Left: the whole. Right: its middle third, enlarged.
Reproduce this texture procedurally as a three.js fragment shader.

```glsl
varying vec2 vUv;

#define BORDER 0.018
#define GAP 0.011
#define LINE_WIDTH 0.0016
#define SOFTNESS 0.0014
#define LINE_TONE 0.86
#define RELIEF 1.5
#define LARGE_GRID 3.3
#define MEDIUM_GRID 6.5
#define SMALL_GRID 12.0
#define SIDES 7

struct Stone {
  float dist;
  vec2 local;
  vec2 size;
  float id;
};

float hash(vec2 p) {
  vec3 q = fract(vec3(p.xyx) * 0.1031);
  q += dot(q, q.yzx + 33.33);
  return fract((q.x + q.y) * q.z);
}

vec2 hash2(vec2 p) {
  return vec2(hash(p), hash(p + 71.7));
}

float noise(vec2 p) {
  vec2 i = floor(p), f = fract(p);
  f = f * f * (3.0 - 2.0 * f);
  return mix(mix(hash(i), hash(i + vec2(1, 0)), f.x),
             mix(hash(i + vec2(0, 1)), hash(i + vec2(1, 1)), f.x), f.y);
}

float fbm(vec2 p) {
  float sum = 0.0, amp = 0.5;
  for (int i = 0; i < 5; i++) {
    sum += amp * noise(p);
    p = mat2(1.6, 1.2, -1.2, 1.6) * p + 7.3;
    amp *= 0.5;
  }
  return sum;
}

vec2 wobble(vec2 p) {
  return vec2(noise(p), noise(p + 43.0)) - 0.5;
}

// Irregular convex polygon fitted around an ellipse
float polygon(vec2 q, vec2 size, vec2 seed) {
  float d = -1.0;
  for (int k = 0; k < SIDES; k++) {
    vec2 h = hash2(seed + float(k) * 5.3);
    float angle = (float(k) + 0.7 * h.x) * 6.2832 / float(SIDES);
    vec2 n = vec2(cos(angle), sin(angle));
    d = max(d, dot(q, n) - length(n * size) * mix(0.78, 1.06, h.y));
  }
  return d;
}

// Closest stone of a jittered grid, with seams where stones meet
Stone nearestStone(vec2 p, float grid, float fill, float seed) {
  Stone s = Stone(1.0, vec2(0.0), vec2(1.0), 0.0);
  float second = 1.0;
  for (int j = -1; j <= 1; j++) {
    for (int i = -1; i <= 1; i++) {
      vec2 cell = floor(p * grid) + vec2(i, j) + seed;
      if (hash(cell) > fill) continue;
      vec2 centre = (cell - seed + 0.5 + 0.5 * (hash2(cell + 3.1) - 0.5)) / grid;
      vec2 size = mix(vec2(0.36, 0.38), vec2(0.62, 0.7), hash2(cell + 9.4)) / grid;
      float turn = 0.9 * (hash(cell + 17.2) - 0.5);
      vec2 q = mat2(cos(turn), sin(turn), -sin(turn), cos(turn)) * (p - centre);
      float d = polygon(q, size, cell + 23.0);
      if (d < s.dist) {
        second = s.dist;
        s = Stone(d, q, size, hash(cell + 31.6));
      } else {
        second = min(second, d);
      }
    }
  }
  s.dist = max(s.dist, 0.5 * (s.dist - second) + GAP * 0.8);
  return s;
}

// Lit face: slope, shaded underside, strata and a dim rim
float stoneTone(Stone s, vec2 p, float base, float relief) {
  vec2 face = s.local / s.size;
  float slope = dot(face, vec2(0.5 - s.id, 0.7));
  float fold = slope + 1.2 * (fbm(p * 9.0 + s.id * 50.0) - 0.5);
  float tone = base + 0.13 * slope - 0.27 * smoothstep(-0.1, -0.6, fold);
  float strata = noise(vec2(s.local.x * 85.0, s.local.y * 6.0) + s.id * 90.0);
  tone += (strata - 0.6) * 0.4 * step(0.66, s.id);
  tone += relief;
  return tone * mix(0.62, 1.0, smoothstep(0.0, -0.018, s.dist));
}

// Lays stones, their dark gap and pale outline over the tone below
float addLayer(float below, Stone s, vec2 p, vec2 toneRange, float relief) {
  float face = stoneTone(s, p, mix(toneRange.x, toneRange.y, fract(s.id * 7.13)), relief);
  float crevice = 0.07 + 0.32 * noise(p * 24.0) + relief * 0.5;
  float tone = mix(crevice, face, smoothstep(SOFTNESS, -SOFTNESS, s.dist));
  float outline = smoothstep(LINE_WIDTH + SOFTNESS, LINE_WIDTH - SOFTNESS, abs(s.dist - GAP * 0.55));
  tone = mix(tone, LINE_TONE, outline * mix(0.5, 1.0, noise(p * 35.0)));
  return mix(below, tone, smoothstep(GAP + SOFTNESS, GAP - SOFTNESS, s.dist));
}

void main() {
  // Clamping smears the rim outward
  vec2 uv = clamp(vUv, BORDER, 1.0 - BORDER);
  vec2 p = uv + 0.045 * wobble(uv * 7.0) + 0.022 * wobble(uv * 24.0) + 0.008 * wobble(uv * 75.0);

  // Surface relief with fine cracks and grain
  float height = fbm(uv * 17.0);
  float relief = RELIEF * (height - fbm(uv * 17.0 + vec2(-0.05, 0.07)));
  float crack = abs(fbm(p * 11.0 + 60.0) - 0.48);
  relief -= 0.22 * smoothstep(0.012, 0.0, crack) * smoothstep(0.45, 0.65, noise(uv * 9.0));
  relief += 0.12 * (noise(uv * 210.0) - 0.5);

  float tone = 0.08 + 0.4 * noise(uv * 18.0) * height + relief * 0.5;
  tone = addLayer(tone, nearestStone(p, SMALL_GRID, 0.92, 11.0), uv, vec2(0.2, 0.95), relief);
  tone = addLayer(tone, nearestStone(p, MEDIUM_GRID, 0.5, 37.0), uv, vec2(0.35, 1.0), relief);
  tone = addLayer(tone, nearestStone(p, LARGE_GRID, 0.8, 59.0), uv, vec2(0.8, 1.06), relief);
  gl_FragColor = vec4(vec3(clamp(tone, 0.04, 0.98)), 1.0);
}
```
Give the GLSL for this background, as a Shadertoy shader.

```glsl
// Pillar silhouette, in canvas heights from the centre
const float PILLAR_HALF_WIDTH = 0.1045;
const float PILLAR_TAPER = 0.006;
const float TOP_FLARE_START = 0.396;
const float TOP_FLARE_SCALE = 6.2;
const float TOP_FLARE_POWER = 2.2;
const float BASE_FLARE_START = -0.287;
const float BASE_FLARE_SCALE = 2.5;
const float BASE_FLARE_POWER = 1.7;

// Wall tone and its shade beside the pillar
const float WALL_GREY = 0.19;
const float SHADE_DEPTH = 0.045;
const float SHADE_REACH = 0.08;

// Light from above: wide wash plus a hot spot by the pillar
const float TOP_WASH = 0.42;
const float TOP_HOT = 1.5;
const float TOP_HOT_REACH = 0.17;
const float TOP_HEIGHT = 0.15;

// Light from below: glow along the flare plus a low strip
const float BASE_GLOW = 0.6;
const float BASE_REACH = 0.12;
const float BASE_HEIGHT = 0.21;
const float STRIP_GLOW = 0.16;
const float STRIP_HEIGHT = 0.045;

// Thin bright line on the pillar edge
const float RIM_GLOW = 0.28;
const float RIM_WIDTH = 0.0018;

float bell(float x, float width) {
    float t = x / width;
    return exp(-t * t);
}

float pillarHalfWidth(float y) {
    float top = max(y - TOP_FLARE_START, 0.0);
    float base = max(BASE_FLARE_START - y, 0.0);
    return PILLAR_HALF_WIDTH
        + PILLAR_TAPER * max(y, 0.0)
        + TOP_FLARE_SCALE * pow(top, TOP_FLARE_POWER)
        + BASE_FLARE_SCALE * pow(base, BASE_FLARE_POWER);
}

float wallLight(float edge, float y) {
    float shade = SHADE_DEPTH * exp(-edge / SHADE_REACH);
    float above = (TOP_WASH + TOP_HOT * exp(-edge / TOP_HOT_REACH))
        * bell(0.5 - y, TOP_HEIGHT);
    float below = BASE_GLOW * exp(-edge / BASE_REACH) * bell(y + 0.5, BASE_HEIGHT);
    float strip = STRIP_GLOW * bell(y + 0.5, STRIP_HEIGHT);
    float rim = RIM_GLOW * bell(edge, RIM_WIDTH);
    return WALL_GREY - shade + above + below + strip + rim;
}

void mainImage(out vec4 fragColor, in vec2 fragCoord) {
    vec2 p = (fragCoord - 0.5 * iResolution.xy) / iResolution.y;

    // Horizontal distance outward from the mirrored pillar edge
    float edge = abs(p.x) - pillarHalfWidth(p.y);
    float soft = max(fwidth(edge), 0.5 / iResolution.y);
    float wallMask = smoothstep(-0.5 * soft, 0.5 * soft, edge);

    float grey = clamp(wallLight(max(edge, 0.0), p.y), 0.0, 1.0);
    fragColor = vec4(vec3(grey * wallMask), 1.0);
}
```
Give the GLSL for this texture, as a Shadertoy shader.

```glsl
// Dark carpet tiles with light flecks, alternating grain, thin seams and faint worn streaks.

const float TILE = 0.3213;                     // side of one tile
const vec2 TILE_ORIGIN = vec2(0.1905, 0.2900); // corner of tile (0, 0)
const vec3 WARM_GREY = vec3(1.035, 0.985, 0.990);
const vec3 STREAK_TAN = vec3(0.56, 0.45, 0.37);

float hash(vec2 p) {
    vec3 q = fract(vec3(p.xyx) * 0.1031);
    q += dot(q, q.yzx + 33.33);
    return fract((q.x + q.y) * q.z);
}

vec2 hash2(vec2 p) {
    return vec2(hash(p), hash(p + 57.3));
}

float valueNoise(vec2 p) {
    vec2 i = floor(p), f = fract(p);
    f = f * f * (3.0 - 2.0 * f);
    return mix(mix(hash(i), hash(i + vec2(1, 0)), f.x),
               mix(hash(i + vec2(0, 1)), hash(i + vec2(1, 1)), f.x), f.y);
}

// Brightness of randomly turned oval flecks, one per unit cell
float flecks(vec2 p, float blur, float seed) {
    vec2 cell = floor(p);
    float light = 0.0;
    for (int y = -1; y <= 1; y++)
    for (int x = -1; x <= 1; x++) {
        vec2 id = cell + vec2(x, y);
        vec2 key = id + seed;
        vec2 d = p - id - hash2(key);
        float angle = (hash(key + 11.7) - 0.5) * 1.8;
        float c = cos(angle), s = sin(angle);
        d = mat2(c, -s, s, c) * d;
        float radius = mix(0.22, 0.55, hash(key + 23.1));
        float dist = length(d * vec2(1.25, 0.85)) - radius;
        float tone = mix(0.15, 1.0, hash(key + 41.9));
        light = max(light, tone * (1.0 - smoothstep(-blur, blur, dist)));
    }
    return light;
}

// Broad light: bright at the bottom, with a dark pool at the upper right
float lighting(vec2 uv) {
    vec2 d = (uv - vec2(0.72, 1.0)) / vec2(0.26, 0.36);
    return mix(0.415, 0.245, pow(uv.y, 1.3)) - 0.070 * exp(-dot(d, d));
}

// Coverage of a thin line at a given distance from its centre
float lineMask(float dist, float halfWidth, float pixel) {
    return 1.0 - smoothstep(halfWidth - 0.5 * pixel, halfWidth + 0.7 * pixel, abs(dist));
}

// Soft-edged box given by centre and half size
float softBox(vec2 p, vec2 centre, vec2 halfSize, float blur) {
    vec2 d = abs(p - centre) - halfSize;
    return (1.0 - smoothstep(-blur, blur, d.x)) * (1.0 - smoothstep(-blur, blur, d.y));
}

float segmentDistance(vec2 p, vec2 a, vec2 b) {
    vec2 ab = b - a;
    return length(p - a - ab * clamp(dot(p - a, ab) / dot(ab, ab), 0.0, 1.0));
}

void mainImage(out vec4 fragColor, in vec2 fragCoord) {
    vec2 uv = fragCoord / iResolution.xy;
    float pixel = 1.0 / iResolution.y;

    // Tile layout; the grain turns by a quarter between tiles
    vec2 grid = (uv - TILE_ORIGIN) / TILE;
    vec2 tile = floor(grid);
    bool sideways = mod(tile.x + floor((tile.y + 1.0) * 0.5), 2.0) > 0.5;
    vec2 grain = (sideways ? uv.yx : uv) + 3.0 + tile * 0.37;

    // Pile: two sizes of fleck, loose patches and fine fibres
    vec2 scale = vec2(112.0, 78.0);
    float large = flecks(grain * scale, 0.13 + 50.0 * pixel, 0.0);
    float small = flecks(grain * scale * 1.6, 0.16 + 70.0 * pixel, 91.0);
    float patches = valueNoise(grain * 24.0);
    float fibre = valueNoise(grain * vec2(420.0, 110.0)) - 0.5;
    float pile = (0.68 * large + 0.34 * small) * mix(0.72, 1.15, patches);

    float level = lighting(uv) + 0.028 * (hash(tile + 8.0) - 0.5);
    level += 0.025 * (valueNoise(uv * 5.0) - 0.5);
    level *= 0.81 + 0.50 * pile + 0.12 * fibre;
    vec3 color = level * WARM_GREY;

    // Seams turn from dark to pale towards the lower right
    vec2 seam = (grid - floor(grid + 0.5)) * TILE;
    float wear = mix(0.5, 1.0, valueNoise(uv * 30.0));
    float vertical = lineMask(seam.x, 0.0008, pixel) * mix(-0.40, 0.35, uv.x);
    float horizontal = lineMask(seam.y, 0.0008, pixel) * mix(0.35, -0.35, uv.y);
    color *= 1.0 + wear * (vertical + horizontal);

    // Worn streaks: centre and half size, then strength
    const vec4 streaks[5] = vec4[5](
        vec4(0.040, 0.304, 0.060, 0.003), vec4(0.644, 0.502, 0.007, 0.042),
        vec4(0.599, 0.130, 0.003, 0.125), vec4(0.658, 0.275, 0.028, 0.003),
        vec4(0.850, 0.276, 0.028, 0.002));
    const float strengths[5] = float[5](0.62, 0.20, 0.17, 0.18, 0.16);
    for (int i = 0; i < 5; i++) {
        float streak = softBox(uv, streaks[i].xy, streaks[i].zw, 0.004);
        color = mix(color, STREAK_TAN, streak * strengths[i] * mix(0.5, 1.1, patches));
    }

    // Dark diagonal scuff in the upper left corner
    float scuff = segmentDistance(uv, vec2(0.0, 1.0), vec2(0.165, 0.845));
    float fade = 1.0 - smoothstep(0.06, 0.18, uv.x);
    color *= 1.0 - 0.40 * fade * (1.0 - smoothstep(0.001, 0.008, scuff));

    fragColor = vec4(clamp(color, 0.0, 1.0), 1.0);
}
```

• • • •

■ Your objective
In the material above, show every line where the word "pixel" turns up.

■ Response to the task
float lineMask(float dist, float halfWidth, float pixel) {
    return 1.0 - smoothstep(halfWidth - 0.5 * pixel, halfWidth + 0.7 * pixel, abs(dist));
    float pixel = 1.0 / iResolution.y;
    float large = flecks(grain * scale, 0.13 + 50.0 * pixel, 0.0);
    float small = flecks(grain * scale * 1.6, 0.16 + 70.0 * pixel, 91.0);
    float vertical = lineMask(seam.x, 0.0008, pixel) * mix(-0.40, 0.35, uv.x);
    float horizontal = lineMask(seam.y, 0.0008, pixel) * mix(0.35, -0.35, uv.y);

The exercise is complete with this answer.